A previous owner removed a double-stacked piazza on the front. The contractor closed off the second floor door and has plans to add a wrought iron interior railing but no balcony. The rear of the house has a newly built screened porch. Siding is extra-wide three-quarter-inch fiber cement, one of the first times the town's architectural review board approved synthetic materials on a historic house, Steele says.
Even though the house likely had a cedar shake roof to begin with and later shingles, the renovator installed a metal roof, which Steele says spotlights the home's overall appearance.
Unlike a typical remodeling job, the historic home went through a lengthy permitting stage. Steele says the town of Summerville was cooperative during each step of the process.
According to a 1997 article in The Summerville Journal Scene, a superintendent of the S.C. Railroad Co. built the house, in what was then known as the New Summerville neighborhood. The official, Peter Coburn, designed the Charleston single home as a summer cottage. It would have a host of owners in future years, although it stayed in the family of Horace Hendley from 1919 to the '90s. (Hendley's daughter Myrtle married Bill Westmoreland, and they lived there beginning in the 1920s). Rooms were rented out at various times, including during World War II.
Kiessling says G&S Remodeling is designing the house not only to preserve its 19th century charm but to showcase modern features that themselves will be historic someday.
Plans call for a plush master bath and an open kitchen with modern appliances. The original kitchen burned in a fire decades ago: quick-thinking kept the main house from being destroyed when a cistern on the roof was released to wet down the back of the house.
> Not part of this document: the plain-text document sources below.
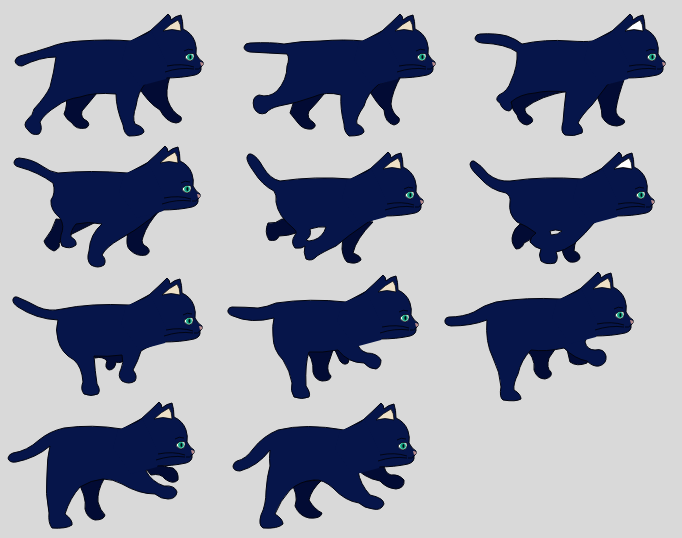
<!DOCTYPE html>
<html lang="en">
<head>
<meta charset="utf-8">
<title>Cat run cycle</title>
<style>
:root{--ground:#d9d9d9;--fur:#06154a;--far-fur:#020b34;--line:#02040f;--ear:#eee0c6;--iris:#12a583;--nose:#b98d8d}
html,body{margin:0;background:var(--ground);overflow:hidden}
svg{display:block}
.body,.far,.skull{stroke:var(--line);stroke-width:1;stroke-linejoin:round}
.body{fill:var(--fur)}
.far{fill:var(--far-fur)}
.skull{fill:var(--fur)}
.join{fill:var(--fur)}
.ear{fill:var(--ear);stroke:var(--line);stroke-width:.8}
.bright{fill:#fff}
.whisker{fill:none;stroke:var(--line);stroke-width:.9}
</style>
</head>
<body>
<svg width="682" height="538" viewBox="0 0 682 538" role="img" aria-label="Eleven poses of a navy blue cat running">
<defs>
<g id="head">
<path class="skull" d="M131 41Q142 38 150 31Q159 23 168 14Q171 16 171 20Q175 16 181 15Q183 21 183 29Q192 33 195 42Q197 48 196 54Q199 60 203 62Q204 65 201 67Q202 73 195 75Q182 78 164 78Z"/>
<path class="join" d="M127 42L152 32L170 70L166 79L140 86L122 60Z"/>
<path class="ear" d="M163 31Q170 24 178 20Q181 24 181 31Q172 28 163 31Z"/>
<path d="M185 57Q188 52 194 54Q195 60 190 61Q186 60 185 57Z" fill="#f4fff8" stroke="#02040f" stroke-width=".8"/>
<circle cx="190" cy="57" r="2.9" fill="var(--iris)"/>
<ellipse cx="190.4" cy="57" rx="1" ry="2" fill="var(--line)"/>
<path d="M200 62Q204 62 203 65L201 66Z" fill="var(--nose)"/>
<path class="whisker" d="M194 67Q182 63 167 66M194 69Q180 67 165 72M201 67Q199 70 195 69M184 51Q188 48 193 50"/>
</g>
<path id="bright-ear" class="ear bright" d="M163 31Q170 24 178 20Q181 24 181 31Q172 28 163 31Z"/>
</defs>
<rect width="682" height="538" fill="var(--ground)"/>

<g id="pose-1">
<path class="far" d="M66 92Q68 105 64 114Q66 119 72 123Q76 130 86 128Q91 125 87 121Q80 118 82 111Q88 104 97 93ZM138 86Q148 103 160 110Q166 122 176 123Q183 122 181 117Q172 112 168 101Q165 92 170 76Z"/>
<path class="body" d="M20 56Q38 51 50 47Q62 42 80 41Q110 39 131 41L150 31L168 77Q154 78 145 84Q138 92 136 106Q132 118 135 124Q144 127 144 132Q142 136 129 136Q124 134 123 125Q116 108 116 94Q94 92 80 97Q66 99 57 106Q44 114 40 122Q43 130 39 134Q32 136 28 130Q22 125 28 119Q33 115 34 109Q46 96 50 87Q54 72 56 57Q40 57 22 66Q16 66 15 61Q16 57 20 56Z"/>
<use href="#head"/>
</g>

<g id="pose-2">
<path class="far" d="M294 94Q294 104 290 113Q294 118 298 123Q303 130 312 129Q318 126 313 122Q306 118 309 111Q316 104 324 94ZM368 88Q376 103 384 110Q385 123 394 125Q401 123 399 118Q392 113 391 104Q392 92 401 76Z"/>
<path class="body" d="M250 43Q272 42 284 44Q300 41 320 41Q345 39 363 41L382 31L400 77Q387 79 379 84Q367 94 364 106Q355 119 357 124Q364 127 364 132Q362 136 349 136Q344 132 344 124Q340 108 341 95Q326 91 313 97Q297 103 279 106Q270 108 266 113Q258 116 254 108Q251 97 259 95Q269 98 277 91Q287 80 287 66Q290 58 287 54Q268 53 250 52Q244 51 244 47Q245 43 250 43Z"/>
<use href="#head" x="232"/>
</g>

<g id="pose-3">
<path class="far" d="M518 88Q512 95 511 104Q513 111 517 115Q519 124 527 125Q536 122 531 117Q524 113 525 108Q540 96 568 91ZM594 90Q602 105 602 117Q607 126 617 126Q627 124 624 120Q615 116 616 109Q618 96 625 77Z"/>
<path class="body" d="M480 34Q496 33 507 36Q516 39 522 44Q545 39 570 41Q585 42 593 41L612 31L630 77Q616 78 608 84Q599 96 592 105Q581 116 578 123Q584 129 582 133Q574 137 565 135Q560 132 563 122Q564 108 566 92Q547 90 535 93Q520 94 511 102Q514 109 509 111Q502 110 500 103Q494 100 499 95Q508 91 511 81Q518 66 517 52Q506 44 482 43Q475 42 475 38Q476 34 480 34Z"/>
<use href="#head" x="462"/><use href="#bright-ear" x="462"/>
</g>

<g id="pose-4">
<path class="far" d="M56 219Q53 230 44 241Q46 248 54 251Q61 248 59 243Q62 239 70 235L96 222ZM122 222L128 232Q125 246 130 250Q137 257 146 255Q152 252 147 247Q140 244 143 237Q147 224 160 210Z"/>
<path class="body" d="M19 158Q32 159 42 166Q50 172 58 173Q90 170 128 173L147 163L165 209Q156 212 150 219Q135 231 120 239Q106 247 102 255Q107 260 104 265Q98 269 91 265Q86 260 89 251Q90 234 102 224Q88 221 76 224Q70 231 71 237Q77 240 76 245Q70 250 62 246Q59 241 61 235Q65 226 60 218Q50 210 51 200Q56 193 53 183Q38 172 19 167Q14 166 14 162Q15 158 19 158Z"/>
<use href="#head" x="-3" y="132"/>
</g>

<g id="pose-5">
<path class="far" d="M282 219Q276 224 268 223Q264 232 269 240Q277 242 279 236Q288 236 296 233L307 222ZM338 218Q344 234 342 249Q343 258 347 262Q356 265 361 260Q361 256 353 253Q356 239 373 222Z"/>
<path class="body" d="M251 154Q257 156 263 167Q270 179 280 181Q315 176 351 179L370 169L388 215Q371 219 364 225Q349 235 336 246Q323 252 317 256Q312 262 306 259Q303 252 305 246Q302 249 295 248Q290 242 295 235Q298 232 293 228Q278 216 276 202Q277 195 274 191Q262 185 254 172Q246 161 247 157Q248 153 251 154Z"/>
<path d="M310 229Q319 226 326 227Q323 237 314 240Q308 242 306 240Q312 236 310 229Z" fill="var(--ground)" stroke="var(--line)"/>
<use href="#head" x="220" y="138"/>
</g>

<g id="pose-6">
<path class="far" d="M520 224Q514 229 513 234Q510 242 516 249Q522 249 524 243Q533 237 543 235L549 224ZM566 230L562 249Q564 260 570 262Q578 263 580 258Q580 253 574 251Q574 240 586 222Z"/>
<path class="body" d="M474 161Q481 165 488 174Q498 182 510 181Q545 176 582 179L601 169L619 215Q604 216 594 223Q586 233 574 244Q564 251 556 252Q559 259 555 263Q546 265 541 261Q538 255 541 249Q535 248 530 242Q530 237 536 233Q527 226 517 222Q508 214 510 202Q511 196 506 193Q490 190 480 178Q470 169 470 164Q471 160 474 161Z"/>
<path d="M550 231Q555 229 562 231Q558 235 551 235Z" fill="var(--ground)" stroke="var(--line)"/>
<use href="#head" x="451" y="138"/><use href="#bright-ear" x="451" y="138"/>
</g>

<g id="pose-7">
<path class="far" d="M91 345L95 358Q103 356 107 361Q104 368 109 370Q115 370 116 362Q121 364 126 359L135 345Z"/>
<path class="body" d="M17 297Q27 301 38 307Q49 312 62 309Q90 303 130 305L149 295L167 341Q150 345 141 351Q138 361 133 370Q138 376 135 381Q129 385 122 381Q117 376 121 369Q124 363 122 355Q107 357 94 356Q95 371 97 384Q101 390 98 394Q91 397 84 394Q80 389 83 382Q82 367 74 360Q61 353 58 340Q55 330 58 320Q36 319 18 307Q12 303 13 299Q14 296 17 297Z"/>
<use href="#head" x="-1" y="264"/>
</g>

<g id="pose-8">
<path class="far" d="M304 348Q314 358 313 372Q315 380 322 381Q331 381 331 376Q327 372 328 365L333 350ZM334 348L340 361Q344 366 348 363Q351 357 345 350Z"/>
<path class="body" d="M232 307Q245 307 258 308Q267 307 276 303Q310 298 346 302L365 292L383 338Q366 338 358 343Q358 350 367 353Q377 353 381 360Q381 367 376 369Q369 369 364 363Q348 363 338 350Q322 353 309 352Q305 363 306 386Q311 393 309 397Q302 400 294 397Q290 391 292 383Q290 371 283 360Q273 350 273 336Q272 326 274 318Q251 324 233 316Q227 314 228 310Q229 307 232 307Z"/>
<use href="#head" x="215" y="261"/>
</g>

<g id="pose-9">
<path class="far" d="M522 345Q536 357 534 370Q537 379 545 379Q553 377 551 372Q546 368 549 358L558 345ZM566 345L570 362Q577 367 587 363L592 350Z"/>
<path class="body" d="M449 317Q463 317 474 312Q484 305 496 302Q526 297 561 299L580 289L598 335Q586 335 585 342Q587 350 595 350Q604 348 606 356Q607 364 599 366Q593 367 587 361Q575 359 564 348Q546 352 531 350Q521 360 518 374Q513 384 514 390Q521 394 521 399Q516 402 503 400Q499 397 501 387Q500 372 493 358Q485 342 487 320Q471 326 451 326Q444 325 445 320Q446 317 449 317Z"/>
<use href="#head" x="430" y="258"/>
</g>

<g id="pose-10">
<path class="far" d="M76 479Q87 496 85 509Q87 518 95 520Q104 520 105 515Q100 510 98 502Q97 491 104 479ZM140 462L151 475Q161 473 165 479Q173 485 178 480Q179 472 173 468Q163 467 159 463Z"/>
<path class="body" d="M13 453Q27 451 39 440Q50 431 64 428Q92 424 122 429L141 419L159 465Q148 463 146 471Q152 482 164 486Q175 485 177 492Q176 499 168 499Q161 499 155 494Q139 494 122 484Q113 479 103 479Q91 480 80 487Q70 498 65 514Q73 520 72 525Q66 529 52 528Q48 523 49 513Q45 494 47 473Q47 458 50 446Q36 458 16 462Q9 463 8 458Q9 454 13 453Z"/>
<use href="#head" x="-9" y="388"/>
</g>

<g id="pose-11">
<path class="far" d="M290 482Q299 494 295 506Q299 516 309 518Q321 519 322 513Q314 509 309 500Q311 490 322 480ZM352 464Q363 478 380 481Q386 488 396 489Q405 488 404 480Q399 474 391 475Q384 473 384 463Z"/>
<path class="body" d="M237 461Q246 459 253 449Q263 436 278 430Q306 423 344 430L363 420L381 466Q365 465 358 471Q360 484 370 495Q384 498 384 504Q381 511 373 509Q364 508 359 503Q345 501 333 488Q323 479 314 480Q300 481 290 490Q280 501 275 514Q283 519 283 524Q278 529 263 528Q258 525 261 515Q266 505 266 491Q267 476 270 466Q269 459 270 450Q258 466 240 471Q233 471 233 466Q234 462 237 461Z"/>
<use href="#head" x="213" y="389"/>
</g>
</svg>
</body>
</html>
As part of the 21st century renovation, G&S Remodeling built a detached two-car garage behind the house with plenty of space upstairs for storage.
A host of specialists have helped on the project. Marian Chatfield of Chatfield Interiors is the interior designer; Deloreti Custom Woodworking in Mount Pleasant built the custom cabinets; and newels, handrail and balusters were made by Teklowe Design in Summerville.
The owners plan to host a tour of the house this fall to showcase its combination of new and old, Steele says.
"One hundred and fifty years from now, this should be here," Kiessling says.
For more information on the company, visit www.gshomeremodeling.com.
Reach Jim Parker at 937-5542 or email@example.com